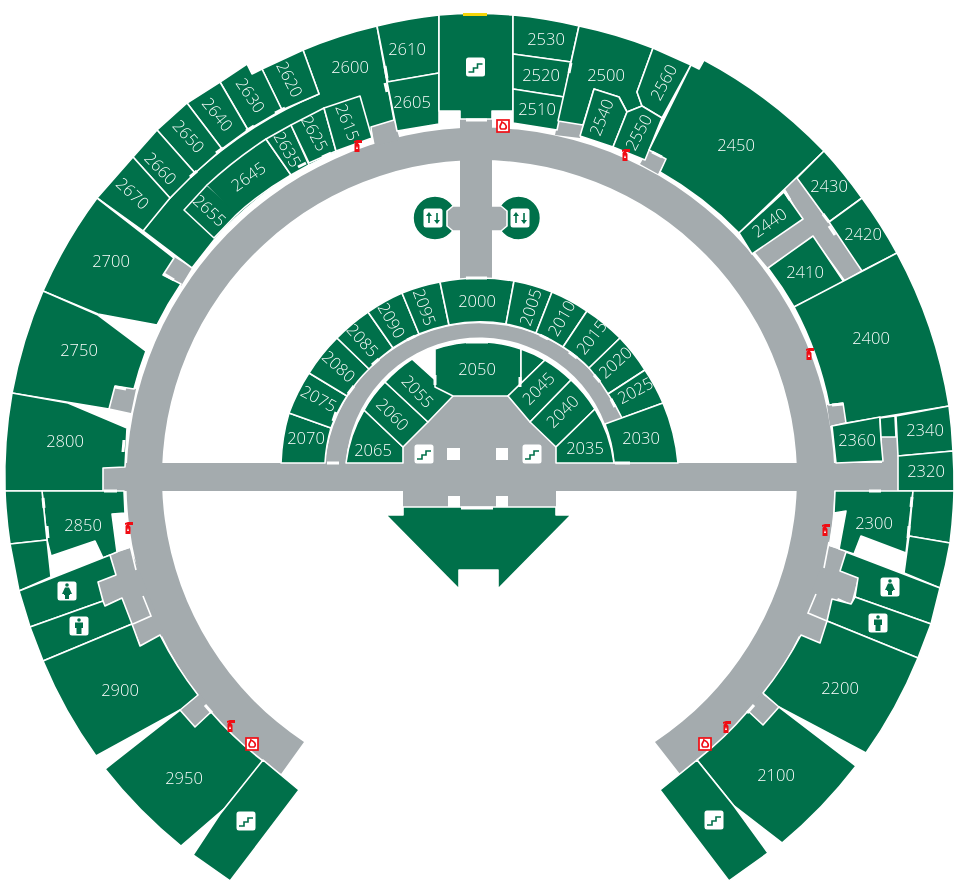
<!DOCTYPE html>
<html lang="en">
<head>
<meta charset="utf-8">
<title>Level 2 floor plan</title>
<style>
:root { --room: #00704a; --corridor: #a4abae; --paper: #fff; --alert: #f00d14; --entry: #f5d60a; }
html, body { margin: 0; background: var(--paper); overflow: hidden; }
.plan { display: block; width: 958px; height: 885px; }
.corridors { fill: var(--corridor); }
.rooms { fill: var(--room); stroke: var(--paper); stroke-width: 1.6; stroke-linejoin: round; }
.voids { fill: var(--paper); }
.doors { fill: none; stroke: var(--paper); stroke-width: 3; }
.screens { fill: none; stroke: var(--paper); stroke-width: 1.6; }
.labels { fill: var(--paper); font: 300 16.5px "Open Sans", "Noto Sans", sans-serif; text-anchor: middle; }
.labels text { dominant-baseline: central; }
.tile { fill: var(--paper); }
.glyph { fill: var(--room); }
.line { fill: none; stroke: var(--room); stroke-width: 1.6; }
.alert { fill: var(--alert); }
.alert-line { fill: none; stroke: var(--alert); stroke-width: 1.7; }
</style>
</head>
<body>
<svg class="plan" viewBox="0 0 958 885" role="img" aria-label="Level 2 floor plan with room numbers">
<defs>
  <rect id="tile" class="tile" x="-9.5" y="-9.5" width="19" height="19" rx="2.5"/>
  <g id="stairs"><use href="#tile"/><path class="line" d="M-7 5H-2V1H2V-3H7"/></g>
  <g id="lift"><use href="#tile"/><path class="line" d="M-4 5V-4M4 -5V4"/><path class="glyph" d="M-7 -2L-4 -6L-1 -2ZM1 2L4 6L7 2Z"/></g>
  <g id="men"><use href="#tile"/><circle class="glyph" cy="-6" r="1.8"/><path class="glyph" d="M-4 -3.5H4V2H2.5V8H-2.5V2H-4Z"/></g>
  <g id="women"><use href="#tile"/><circle class="glyph" cy="-6" r="1.8"/><path class="glyph" d="M-2 -3.5H2L5 3H3V4H2V8H-2V4H-3V3H-5Z"/></g>
  <g id="extinguisher"><path class="alert" d="M-2.5 6V-2L-1 -4L-3 -3V-5L0 -6H5V-3H1L2.5 -1V6Z"/><path d="M-1 3L0 0L1 3Z" fill="#fff"/></g>
  <g id="alarm"><rect class="tile" x="-6" y="-6" width="12" height="12"/><rect class="alert-line" x="-6" y="-6" width="12" height="12"/><path class="alert-line" d="M-2 3C-5 0 -1 -2 -1 -4C4 -2 4 2 2 3Z"/></g>
</defs>

<g class="corridors">
  <path d="M281 774A354 354 0 1 1 680 774L655 742A317.5 317.5 0 1 0 304 742Z"/>
  <rect x="102" y="463" width="796" height="28"/>
  <rect x="460" y="118" width="32" height="161"/>
  <rect x="882" y="434" width="16" height="57"/>
  <path d="M325 463A155 155 0 0 1 622 418L605 424A134 134 0 0 0 346 463Z"/>
  <path d="M453 396H508L556 447V507H403V447Z"/>
  <path d="M784 187L797 178L862 270L845 280L813 236L768 268L739 233L750 246L802 219Z"/>
  <path d="M371 126L394 120L400 140L375 146ZM558 121L583 125L580 138L555 135ZM649 149L666 159L658 174L640 164Z"/>
  <path d="M174 257L192 268L181 286L163 275ZM114 386L136 389L131 413L108 408ZM102 468H127V491H102ZM827 405L843 403L846 422L830 426Z"/>
  <path d="M110 555L130 548L165 635L141 646L121 598L103 606L98 582L116 575Z"/>
  <path d="M846 552L829 546L795 635L820 643L827 621L838 598L851 604L858 578L840 571Z"/>
  <path d="M180 710L195 727L213 712L200 693ZM779 707L763 725L746 711L761 693Z"/>
</g>

<g class="rooms">
  <!-- North ring -->
  <path d="M303 50A463 463 0 0 1 377 26L387 82L394 120L371 127L372 139A354 354 0 0 0 214 240L192 268L143 231A415 415 0 0 1 319 94Z"/>
  <path d="M377 26A463 463 0 0 1 439 15V73L388 82Z"/>
  <path d="M387 82L439 73V124L397 131Z"/>
  <path d="M439 15A463 463 0 0 1 513 15V111H492V119H460V111H439Z"/>
  <path d="M513 15A463 463 0 0 1 579 26L571 62L513 54Z"/>
  <path d="M513 54L571 62L564 97L513 89Z"/>
  <path d="M513 89L564 97L557 130L513 123Z"/>
  <path d="M579 26A463 463 0 0 1 653 48L637 92L642 106L627 112L619 97L594 89L583 125L558 121Z"/>
  <path d="M594 89L619 97L627 112L613 147L580 136Z"/>
  <path d="M653 48L691 65L662 118L642 106L637 92Z"/>
  <path d="M627 112L642 106L662 118L645 160L613 147Z"/>
  <path d="M303 50L319 94L282 110L262 69Z"/>
  <path d="M247 64L252 74L262 69L282 110L248 130L220 82Z"/>
  <path d="M220 82L248 130L222 149L187 103Z"/>
  <path d="M187 103L222 149L195 173L157 130Z"/>
  <path d="M157 130L195 173L170 198L133 157Z"/>
  <path d="M133 157L170 198L143 231L97 198Z"/>
  <path d="M207 185L238 213L214 238L184 210Z"/>
  <path d="M207 185Q234 160 266 139L291 175Q260 193 236 215"/>
  <path d="M266 139L291 125L309 165L291 175Z"/>
  <path d="M291 125L324 108L336 151L309 163Z"/>
  <path d="M324 108L360 96L372 138L336 151Z"/>
  <!-- East ring -->
  <path d="M691 65L699 69L704 60A475 475 0 0 1 824 151L739 233A354 354 0 0 0 660 172L666 159L649 150Z"/>
  <path d="M824 151A475 475 0 0 1 862 198L829 222L797 178Z"/>
  <path d="M784 192L803 219L752 254L739 233Z"/>
  <path d="M862 198A475 475 0 0 1 897 253L862 271L829 222Z"/>
  <path d="M813 236L844 282L794 307A354 354 0 0 0 768 268Z"/>
  <path d="M794 307L897 253A475 475 0 0 1 949 406L846 423L843 403L829 405A354 354 0 0 0 794 307Z"/>
  <path d="M832 426L880 417L881 440L883 461L836 463Z"/>
  <path d="M880 418L895 416L896 437H881Z"/>
  <path d="M896 416L949 406A475 475 0 0 1 953 451L898 456Z"/>
  <path d="M898 456L953 451A475 475 0 0 1 954 491H898Z"/>
  <path d="M835 491H913L906 553L861 536L854 554L839 549L846 511L834 513Z"/>
  <path d="M913 491H954A475 475 0 0 1 950 543L909 536Z"/>
  <path d="M909 536L950 543A475 475 0 0 1 940 588L904 573Z"/>
  <path d="M846 552L940 588L931 624L855 597L858 578L840 571Z"/>
  <path d="M931 624L918 658L827 621L832 599L851 604L855 597Z"/>
  <path d="M827 621L918 658A475 475 0 0 1 866 753L779 707L763 693A354 354 0 0 0 801 635L820 643Z"/>
  <path d="M779 707L856 766A475 475 0 0 1 782 843L734 806L697 760A354 354 0 0 0 748 711L763 725Z"/>
  <path d="M697 760L734 806L768 853L729 881L660 790Z"/>
  <!-- West ring -->
  <path d="M97 198L174 258L163 275L181 284A354 354 0 0 0 157 325L98 314L43 291A475 475 0 0 1 97 198Z"/>
  <path d="M43 291L98 315L146 351A354 354 0 0 0 134 389L115 386L109 409L12 393A475 475 0 0 1 43 291Z"/>
  <path d="M12 393L68 403L127 428L125 467L103 468V491H5A475 475 0 0 1 12 393Z"/>
  <path d="M42 491H124L125 513L112 514L117 552L103 558L95 541L51 556L47 540Z"/>
  <path d="M5 491H42L47 540L10 544A475 475 0 0 1 5 491Z"/>
  <path d="M10 544L47 540L51 577L19 591Z"/>
  <path d="M19 591L110 555L116 575L98 582L103 601L30 627Z"/>
  <path d="M30 627L103 601L105 606L122 598L132 624L43 661Z"/>
  <path d="M43 661L132 624L140 646L160 635A354 354 0 0 0 198 695L180 710L96 756A475 475 0 0 1 43 661Z"/>
  <path d="M180 710L195 727L211 712A354 354 0 0 0 263 761L225 808L181 846A475 475 0 0 1 105 769Z"/>
  <path d="M263 760L299 790L230 881L193 855L220 814Z"/>
  <!-- Inner arc -->
  <path d="M281 463A199 199 0 0 1 289 413L331 428A155 155 0 0 0 325 463Z"/>
  <path d="M289 413A199 199 0 0 1 309 373L347 396A155 155 0 0 0 331 428Z"/>
  <path d="M309 373A199 199 0 0 1 337 338L369 369A155 155 0 0 0 347 396Z"/>
  <path d="M337 338A199 199 0 0 1 368 312L393 348A155 155 0 0 0 369 369Z"/>
  <path d="M368 312A199 199 0 0 1 402 293L419 334A155 155 0 0 0 393 348Z"/>
  <path d="M402 293A199 199 0 0 1 440 282L449 325A155 155 0 0 0 419 334Z"/>
  <path d="M440 282A199 199 0 0 1 514 281L506 324A155 155 0 0 0 449 325Z"/>
  <path d="M514 281A199 199 0 0 1 552 292L536 333A155 155 0 0 0 506 324Z"/>
  <path d="M552 292A199 199 0 0 1 587 311L563 347A155 155 0 0 0 536 333Z"/>
  <path d="M587 311A199 199 0 0 1 620 338L589 368A155 155 0 0 0 563 347Z"/>
  <path d="M620 338A199 199 0 0 1 645 370L608 394A155 155 0 0 0 589 368Z"/>
  <path d="M645 370A199 199 0 0 1 663 403L622 418A155 155 0 0 0 608 394Z"/>
  <path d="M663 403A199 199 0 0 1 678 463H614A134 134 0 0 0 605 424Z"/>
  <path d="M346 463A134 134 0 0 1 364 410L403 447V463Z"/>
  <path d="M364 410A134 134 0 0 1 385 382L428 422L403 447Z"/>
  <path d="M385 382A134 134 0 0 1 412 359L453 396L428 422Z"/>
  <path d="M435 349A134 134 0 0 1 521 349V387L508 396H453L435 387Z"/>
  <path d="M521 349A134 134 0 0 1 545 360L508 396L521 387Z"/>
  <path d="M545 360A134 134 0 0 1 571 380L530 422L508 396Z"/>
  <path d="M571 380A134 134 0 0 1 595 409L556 447L530 422Z"/>
  <path d="M595 409A134 134 0 0 1 614 463H556V447Z"/>
  <path d="M386 515H403V507H556V515H571L498 589V570H459V589Z"/>
  <circle cx="435" cy="218" r="22"/>
  <circle cx="518.500" cy="218" r="22"/>
  <path d="M460 206H453L447 211V226L453 231H460M492 206H501L507 211V226L501 231H492" style="fill:var(--corridor)"/>
</g>
<path class="corridors" d="M458 207H494V230H458Z"/>

<g class="voids">
  <rect x="447" y="448" width="13" height="12"/>
  <rect x="496" y="448" width="12" height="12"/>
  <rect x="448" y="496" width="12" height="11"/>
  <rect x="496" y="496" width="12" height="11"/>
  <path d="M112 514L125 513L130 548L117 552ZM846 511L834 513L829 546L839 549Z"/>
  <path d="M439 112H459V122L439 124Z"/>
</g>
<path class="screens" d="M130 545L136 570M143 596L151 616L133 624M829 542L824 568M816 594L808 613L827 621"/>
<path class="doors" d="M466 278H487M466 342H488M461 508H493M327 463H339M615 463H630M869 491H881M104 491H117M466 120H487M385 66L387 78M385 83L387 92M571 63L569 73M435 375V385M520 377V387M124 440L123 452M43 498L44 508M47 526L48 538M912 497L911 507M909 526L908 538M164 274L174 280M832 405L843 404M115 387L126 389M190 177L197 171M298 167L306 163M322 157L331 153M275 113L285 108M246 131L254 126M216 153L223 148M823 214L829 222M829 226L835 235M785 192L790 200M652 152L662 157M333 421L336 412M348 394L354 386M372 365L379 359M407 340L415 336M540 335L548 339M569 352L577 358M594 375L600 382M611 399L615 407M205 705L212 713M754 705L747 713"/>
<rect x="463" y="13" width="24" height="3" fill="var(--entry)"/>

<g class="icons">
  <use href="#stairs" x="475.500" y="67"/>
  <use href="#stairs" x="424" y="454"/>
  <use href="#stairs" x="532" y="454"/>
  <use href="#stairs" x="246" y="821"/>
  <use href="#stairs" x="714" y="820"/>
  <use href="#lift" x="433" y="218"/>
  <use href="#lift" x="520" y="218"/>
  <use href="#women" x="67" y="591"/>
  <use href="#men" x="79" y="626"/>
  <use href="#women" x="890" y="587"/>
  <use href="#men" x="878" y="623"/>
  <use href="#extinguisher" x="357" y="146"/>
  <use href="#extinguisher" x="625" y="155"/>
  <use href="#extinguisher" x="809" y="354"/>
  <use href="#extinguisher" x="128" y="528"/>
  <use href="#extinguisher" x="825" y="530"/>
  <use href="#extinguisher" x="230" y="726"/>
  <use href="#extinguisher" x="726" y="727"/>
  <use href="#alarm" x="503" y="126"/>
  <use href="#alarm" x="252" y="744"/>
  <use href="#alarm" x="705" y="744"/>
</g>

<g class="labels">
  <text x="407" y="48">2610</text>
  <text x="412" y="101">2605</text>
  <text x="350" y="66">2600</text>
  <text x="546" y="38">2530</text>
  <text x="541" y="74">2520</text>
  <text x="537" y="108">2510</text>
  <text x="606" y="74">2500</text>
  <text x="736" y="144">2450</text>
  <text x="829" y="185">2430</text>
  <text x="863" y="233">2420</text>
  <text x="805" y="271">2410</text>
  <text x="871" y="337">2400</text>
  <text x="857" y="439">2360</text>
  <text x="925" y="429">2340</text>
  <text x="926" y="470">2320</text>
  <text x="874" y="522">2300</text>
  <text x="840" y="687">2200</text>
  <text x="776" y="774">2100</text>
  <text x="111" y="260">2700</text>
  <text x="79" y="349">2750</text>
  <text x="65" y="440">2800</text>
  <text x="83" y="524">2850</text>
  <text x="120" y="689">2900</text>
  <text x="184" y="777">2950</text>
  <text x="477" y="300">2000</text>
  <text x="477" y="368">2050</text>
  <text x="306" y="437">2070</text>
  <text x="373" y="449">2065</text>
  <text x="585" y="447">2035</text>
  <text x="641" y="437">2030</text>
  <text transform="translate(290 79) rotate(63)">2620</text>
  <text transform="translate(251 95) rotate(56)">2630</text>
  <text transform="translate(218 114) rotate(51)">2640</text>
  <text transform="translate(189 136) rotate(48)">2650</text>
  <text transform="translate(161 168) rotate(46)">2660</text>
  <text transform="translate(133 193) rotate(43)">2670</text>
  <text transform="translate(210 210) rotate(43)">2655</text>
  <text transform="translate(248 176) rotate(-35)">2645</text>
  <text transform="translate(288 149) rotate(60)">2635</text>
  <text transform="translate(315 133) rotate(62)">2625</text>
  <text transform="translate(348 122) rotate(68)">2615</text>
  <text transform="translate(601 117) rotate(-68)">2540</text>
  <text transform="translate(638 132) rotate(-62)">2550</text>
  <text transform="translate(663 82) rotate(-62)">2560</text>
  <text transform="translate(769 222) rotate(-35)">2440</text>
  <text transform="translate(319 398) rotate(28)">2075</text>
  <text transform="translate(339 366) rotate(42)">2080</text>
  <text transform="translate(363 340) rotate(48)">2085</text>
  <text transform="translate(392 320) rotate(60)">2090</text>
  <text transform="translate(425 307) rotate(70)">2095</text>
  <text transform="translate(530 307) rotate(-72)">2005</text>
  <text transform="translate(561 318) rotate(-60)">2010</text>
  <text transform="translate(591 337) rotate(-52)">2015</text>
  <text transform="translate(615 362) rotate(-42)">2020</text>
  <text transform="translate(635 390) rotate(-28)">2025</text>
  <text transform="translate(418 391) rotate(47)">2055</text>
  <text transform="translate(393 414) rotate(45)">2060</text>
  <text transform="translate(538 388) rotate(-45)">2045</text>
  <text transform="translate(562 411) rotate(-45)">2040</text>
</g>
</svg>
</body>
</html>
===============
- WHAT YOU HAVE TO DO:
Restate word for word the entries above from the line with "555L130 548L165 635L141" through the line with "139L291 125L309 165L291", inclusive, leaving out everything else.

- ANSWER:
  <path d="M110 555L130 548L165 635L141 646L121 598L103 606L98 582L116 575Z"/>
  <path d="M846 552L829 546L795 635L820 643L827 621L838 598L851 604L858 578L840 571Z"/>
  <path d="M180 710L195 727L213 712L200 693ZM779 707L763 725L746 711L761 693Z"/>
</g>

<g class="rooms">
  <!-- North ring -->
  <path d="M303 50A463 463 0 0 1 377 26L387 82L394 120L371 127L372 139A354 354 0 0 0 214 240L192 268L143 231A415 415 0 0 1 319 94Z"/>
  <path d="M377 26A463 463 0 0 1 439 15V73L388 82Z"/>
  <path d="M387 82L439 73V124L397 131Z"/>
  <path d="M439 15A463 463 0 0 1 513 15V111H492V119H460V111H439Z"/>
  <path d="M513 15A463 463 0 0 1 579 26L571 62L513 54Z"/>
  <path d="M513 54L571 62L564 97L513 89Z"/>
  <path d="M513 89L564 97L557 130L513 123Z"/>
  <path d="M579 26A463 463 0 0 1 653 48L637 92L642 106L627 112L619 97L594 89L583 125L558 121Z"/>
  <path d="M594 89L619 97L627 112L613 147L580 136Z"/>
  <path d="M653 48L691 65L662 118L642 106L637 92Z"/>
  <path d="M627 112L642 106L662 118L645 160L613 147Z"/>
  <path d="M303 50L319 94L282 110L262 69Z"/>
  <path d="M247 64L252 74L262 69L282 110L248 130L220 82Z"/>
  <path d="M220 82L248 130L222 149L187 103Z"/>
  <path d="M187 103L222 149L195 173L157 130Z"/>
  <path d="M157 130L195 173L170 198L133 157Z"/>
  <path d="M133 157L170 198L143 231L97 198Z"/>
  <path d="M207 185L238 213L214 238L184 210Z"/>
  <path d="M207 185Q234 160 266 139L291 175Q260 193 236 215"/>
  <path d="M266 139L291 125L309 165L291 175Z"/>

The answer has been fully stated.